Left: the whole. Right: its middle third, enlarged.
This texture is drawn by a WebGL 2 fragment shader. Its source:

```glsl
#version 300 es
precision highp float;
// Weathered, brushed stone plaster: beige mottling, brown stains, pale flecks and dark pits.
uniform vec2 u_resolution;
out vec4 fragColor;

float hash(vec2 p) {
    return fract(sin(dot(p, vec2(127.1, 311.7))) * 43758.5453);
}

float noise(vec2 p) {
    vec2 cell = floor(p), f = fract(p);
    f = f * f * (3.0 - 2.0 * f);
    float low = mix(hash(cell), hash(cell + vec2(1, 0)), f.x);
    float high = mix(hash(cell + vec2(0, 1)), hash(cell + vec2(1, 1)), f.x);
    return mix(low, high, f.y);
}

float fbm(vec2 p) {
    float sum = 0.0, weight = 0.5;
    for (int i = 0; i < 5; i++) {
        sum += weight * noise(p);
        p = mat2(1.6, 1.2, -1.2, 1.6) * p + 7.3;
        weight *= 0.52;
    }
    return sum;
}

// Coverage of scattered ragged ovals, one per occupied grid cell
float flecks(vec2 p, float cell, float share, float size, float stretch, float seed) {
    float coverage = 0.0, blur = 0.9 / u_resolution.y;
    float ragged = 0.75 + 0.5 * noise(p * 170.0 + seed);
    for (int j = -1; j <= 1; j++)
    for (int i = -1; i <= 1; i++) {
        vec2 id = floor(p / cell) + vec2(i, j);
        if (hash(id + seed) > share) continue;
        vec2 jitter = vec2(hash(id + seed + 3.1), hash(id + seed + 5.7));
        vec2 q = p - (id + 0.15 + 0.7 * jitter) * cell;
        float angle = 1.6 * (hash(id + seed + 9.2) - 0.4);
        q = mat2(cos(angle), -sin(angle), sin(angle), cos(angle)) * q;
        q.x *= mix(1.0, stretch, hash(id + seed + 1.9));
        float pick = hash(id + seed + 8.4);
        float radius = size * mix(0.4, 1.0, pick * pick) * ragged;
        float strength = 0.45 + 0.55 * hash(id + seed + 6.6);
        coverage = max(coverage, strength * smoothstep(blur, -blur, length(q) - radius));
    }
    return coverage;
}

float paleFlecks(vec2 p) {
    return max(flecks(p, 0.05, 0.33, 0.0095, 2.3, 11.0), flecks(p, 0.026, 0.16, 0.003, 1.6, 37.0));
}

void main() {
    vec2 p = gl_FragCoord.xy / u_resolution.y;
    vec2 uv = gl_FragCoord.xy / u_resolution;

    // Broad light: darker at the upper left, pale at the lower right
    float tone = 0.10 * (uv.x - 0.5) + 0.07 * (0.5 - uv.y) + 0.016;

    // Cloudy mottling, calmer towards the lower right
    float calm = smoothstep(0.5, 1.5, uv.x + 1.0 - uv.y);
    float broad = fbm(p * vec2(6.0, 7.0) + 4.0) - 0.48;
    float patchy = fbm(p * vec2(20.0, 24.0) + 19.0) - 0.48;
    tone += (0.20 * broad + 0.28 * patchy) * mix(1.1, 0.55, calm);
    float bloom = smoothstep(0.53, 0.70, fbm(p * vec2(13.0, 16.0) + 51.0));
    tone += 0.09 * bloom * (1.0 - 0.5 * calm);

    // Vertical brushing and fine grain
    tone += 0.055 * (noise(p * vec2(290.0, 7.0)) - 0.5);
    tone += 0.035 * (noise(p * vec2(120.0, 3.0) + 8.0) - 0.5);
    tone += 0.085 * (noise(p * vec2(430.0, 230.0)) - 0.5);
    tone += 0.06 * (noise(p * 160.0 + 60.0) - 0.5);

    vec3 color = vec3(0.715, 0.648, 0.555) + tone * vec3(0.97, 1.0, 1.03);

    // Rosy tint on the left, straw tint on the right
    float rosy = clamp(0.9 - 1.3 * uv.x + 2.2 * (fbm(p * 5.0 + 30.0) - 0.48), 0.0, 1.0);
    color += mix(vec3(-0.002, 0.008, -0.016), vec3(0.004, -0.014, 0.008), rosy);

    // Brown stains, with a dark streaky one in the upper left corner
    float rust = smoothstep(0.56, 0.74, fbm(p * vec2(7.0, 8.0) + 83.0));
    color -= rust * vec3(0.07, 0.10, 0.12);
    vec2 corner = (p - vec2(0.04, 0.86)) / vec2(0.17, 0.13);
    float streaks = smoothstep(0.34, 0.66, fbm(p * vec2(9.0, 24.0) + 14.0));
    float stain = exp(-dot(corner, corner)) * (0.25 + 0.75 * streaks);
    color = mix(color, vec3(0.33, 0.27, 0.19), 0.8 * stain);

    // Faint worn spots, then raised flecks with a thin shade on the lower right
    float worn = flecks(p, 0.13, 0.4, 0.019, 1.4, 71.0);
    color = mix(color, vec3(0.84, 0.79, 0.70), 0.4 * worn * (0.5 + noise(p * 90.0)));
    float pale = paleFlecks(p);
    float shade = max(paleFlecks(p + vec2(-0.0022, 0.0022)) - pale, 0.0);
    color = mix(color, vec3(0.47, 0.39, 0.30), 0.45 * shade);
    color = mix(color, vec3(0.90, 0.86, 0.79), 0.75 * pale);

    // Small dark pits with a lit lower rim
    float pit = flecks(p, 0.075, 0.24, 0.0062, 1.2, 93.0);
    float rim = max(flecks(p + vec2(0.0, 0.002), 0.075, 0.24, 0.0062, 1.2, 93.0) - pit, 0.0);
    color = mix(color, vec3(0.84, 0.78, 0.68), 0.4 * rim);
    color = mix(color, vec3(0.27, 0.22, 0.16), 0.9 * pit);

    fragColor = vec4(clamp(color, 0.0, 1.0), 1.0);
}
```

***

■ What to produce
Return the data exactly, every line included.

■ Written answer
Left: the whole. Right: its middle third, enlarged.
This texture is drawn by a WebGL 2 fragment shader. Its source:

```glsl
#version 300 es
precision highp float;
// Weathered, brushed stone plaster: beige mottling, brown stains, pale flecks and dark pits.
uniform vec2 u_resolution;
out vec4 fragColor;

float hash(vec2 p) {
    return fract(sin(dot(p, vec2(127.1, 311.7))) * 43758.5453);
}

float noise(vec2 p) {
    vec2 cell = floor(p), f = fract(p);
    f = f * f * (3.0 - 2.0 * f);
    float low = mix(hash(cell), hash(cell + vec2(1, 0)), f.x);
    float high = mix(hash(cell + vec2(0, 1)), hash(cell + vec2(1, 1)), f.x);
    return mix(low, high, f.y);
}

float fbm(vec2 p) {
    float sum = 0.0, weight = 0.5;
    for (int i = 0; i < 5; i++) {
        sum += weight * noise(p);
        p = mat2(1.6, 1.2, -1.2, 1.6) * p + 7.3;
        weight *= 0.52;
    }
    return sum;
}

// Coverage of scattered ragged ovals, one per occupied grid cell
float flecks(vec2 p, float cell, float share, float size, float stretch, float seed) {
    float coverage = 0.0, blur = 0.9 / u_resolution.y;
    float ragged = 0.75 + 0.5 * noise(p * 170.0 + seed);
    for (int j = -1; j <= 1; j++)
    for (int i = -1; i <= 1; i++) {
        vec2 id = floor(p / cell) + vec2(i, j);
        if (hash(id + seed) > share) continue;
        vec2 jitter = vec2(hash(id + seed + 3.1), hash(id + seed + 5.7));
        vec2 q = p - (id + 0.15 + 0.7 * jitter) * cell;
        float angle = 1.6 * (hash(id + seed + 9.2) - 0.4);
        q = mat2(cos(angle), -sin(angle), sin(angle), cos(angle)) * q;
        q.x *= mix(1.0, stretch, hash(id + seed + 1.9));
        float pick = hash(id + seed + 8.4);
        float radius = size * mix(0.4, 1.0, pick * pick) * ragged;
        float strength = 0.45 + 0.55 * hash(id + seed + 6.6);
        coverage = max(coverage, strength * smoothstep(blur, -blur, length(q) - radius));
    }
    return coverage;
}

float paleFlecks(vec2 p) {
    return max(flecks(p, 0.05, 0.33, 0.0095, 2.3, 11.0), flecks(p, 0.026, 0.16, 0.003, 1.6, 37.0));
}

void main() {
    vec2 p = gl_FragCoord.xy / u_resolution.y;
    vec2 uv = gl_FragCoord.xy / u_resolution;

    // Broad light: darker at the upper left, pale at the lower right
    float tone = 0.10 * (uv.x - 0.5) + 0.07 * (0.5 - uv.y) + 0.016;

    // Cloudy mottling, calmer towards the lower right
    float calm = smoothstep(0.5, 1.5, uv.x + 1.0 - uv.y);
    float broad = fbm(p * vec2(6.0, 7.0) + 4.0) - 0.48;
    float patchy = fbm(p * vec2(20.0, 24.0) + 19.0) - 0.48;
    tone += (0.20 * broad + 0.28 * patchy) * mix(1.1, 0.55, calm);
    float bloom = smoothstep(0.53, 0.70, fbm(p * vec2(13.0, 16.0) + 51.0));
    tone += 0.09 * bloom * (1.0 - 0.5 * calm);

    // Vertical brushing and fine grain
    tone += 0.055 * (noise(p * vec2(290.0, 7.0)) - 0.5);
    tone += 0.035 * (noise(p * vec2(120.0, 3.0) + 8.0) - 0.5);
    tone += 0.085 * (noise(p * vec2(430.0, 230.0)) - 0.5);
    tone += 0.06 * (noise(p * 160.0 + 60.0) - 0.5);

    vec3 color = vec3(0.715, 0.648, 0.555) + tone * vec3(0.97, 1.0, 1.03);

    // Rosy tint on the left, straw tint on the right
    float rosy = clamp(0.9 - 1.3 * uv.x + 2.2 * (fbm(p * 5.0 + 30.0) - 0.48), 0.0, 1.0);
    color += mix(vec3(-0.002, 0.008, -0.016), vec3(0.004, -0.014, 0.008), rosy);

    // Brown stains, with a dark streaky one in the upper left corner
    float rust = smoothstep(0.56, 0.74, fbm(p * vec2(7.0, 8.0) + 83.0));
    color -= rust * vec3(0.07, 0.10, 0.12);
    vec2 corner = (p - vec2(0.04, 0.86)) / vec2(0.17, 0.13);
    float streaks = smoothstep(0.34, 0.66, fbm(p * vec2(9.0, 24.0) + 14.0));
    float stain = exp(-dot(corner, corner)) * (0.25 + 0.75 * streaks);
    color = mix(color, vec3(0.33, 0.27, 0.19), 0.8 * stain);

    // Faint worn spots, then raised flecks with a thin shade on the lower right
    float worn = flecks(p, 0.13, 0.4, 0.019, 1.4, 71.0);
    color = mix(color, vec3(0.84, 0.79, 0.70), 0.4 * worn * (0.5 + noise(p * 90.0)));
    float pale = paleFlecks(p);
    float shade = max(paleFlecks(p + vec2(-0.0022, 0.0022)) - pale, 0.0);
    color = mix(color, vec3(0.47, 0.39, 0.30), 0.45 * shade);
    color = mix(color, vec3(0.90, 0.86, 0.79), 0.75 * pale);

    // Small dark pits with a lit lower rim
    float pit = flecks(p, 0.075, 0.24, 0.0062, 1.2, 93.0);
    float rim = max(flecks(p + vec2(0.0, 0.002), 0.075, 0.24, 0.0062, 1.2, 93.0) - pit, 0.0);
    color = mix(color, vec3(0.84, 0.78, 0.68), 0.4 * rim);
    color = mix(color, vec3(0.27, 0.22, 0.16), 0.9 * pit);

    fragColor = vec4(clamp(color, 0.0, 1.0), 1.0);
}
```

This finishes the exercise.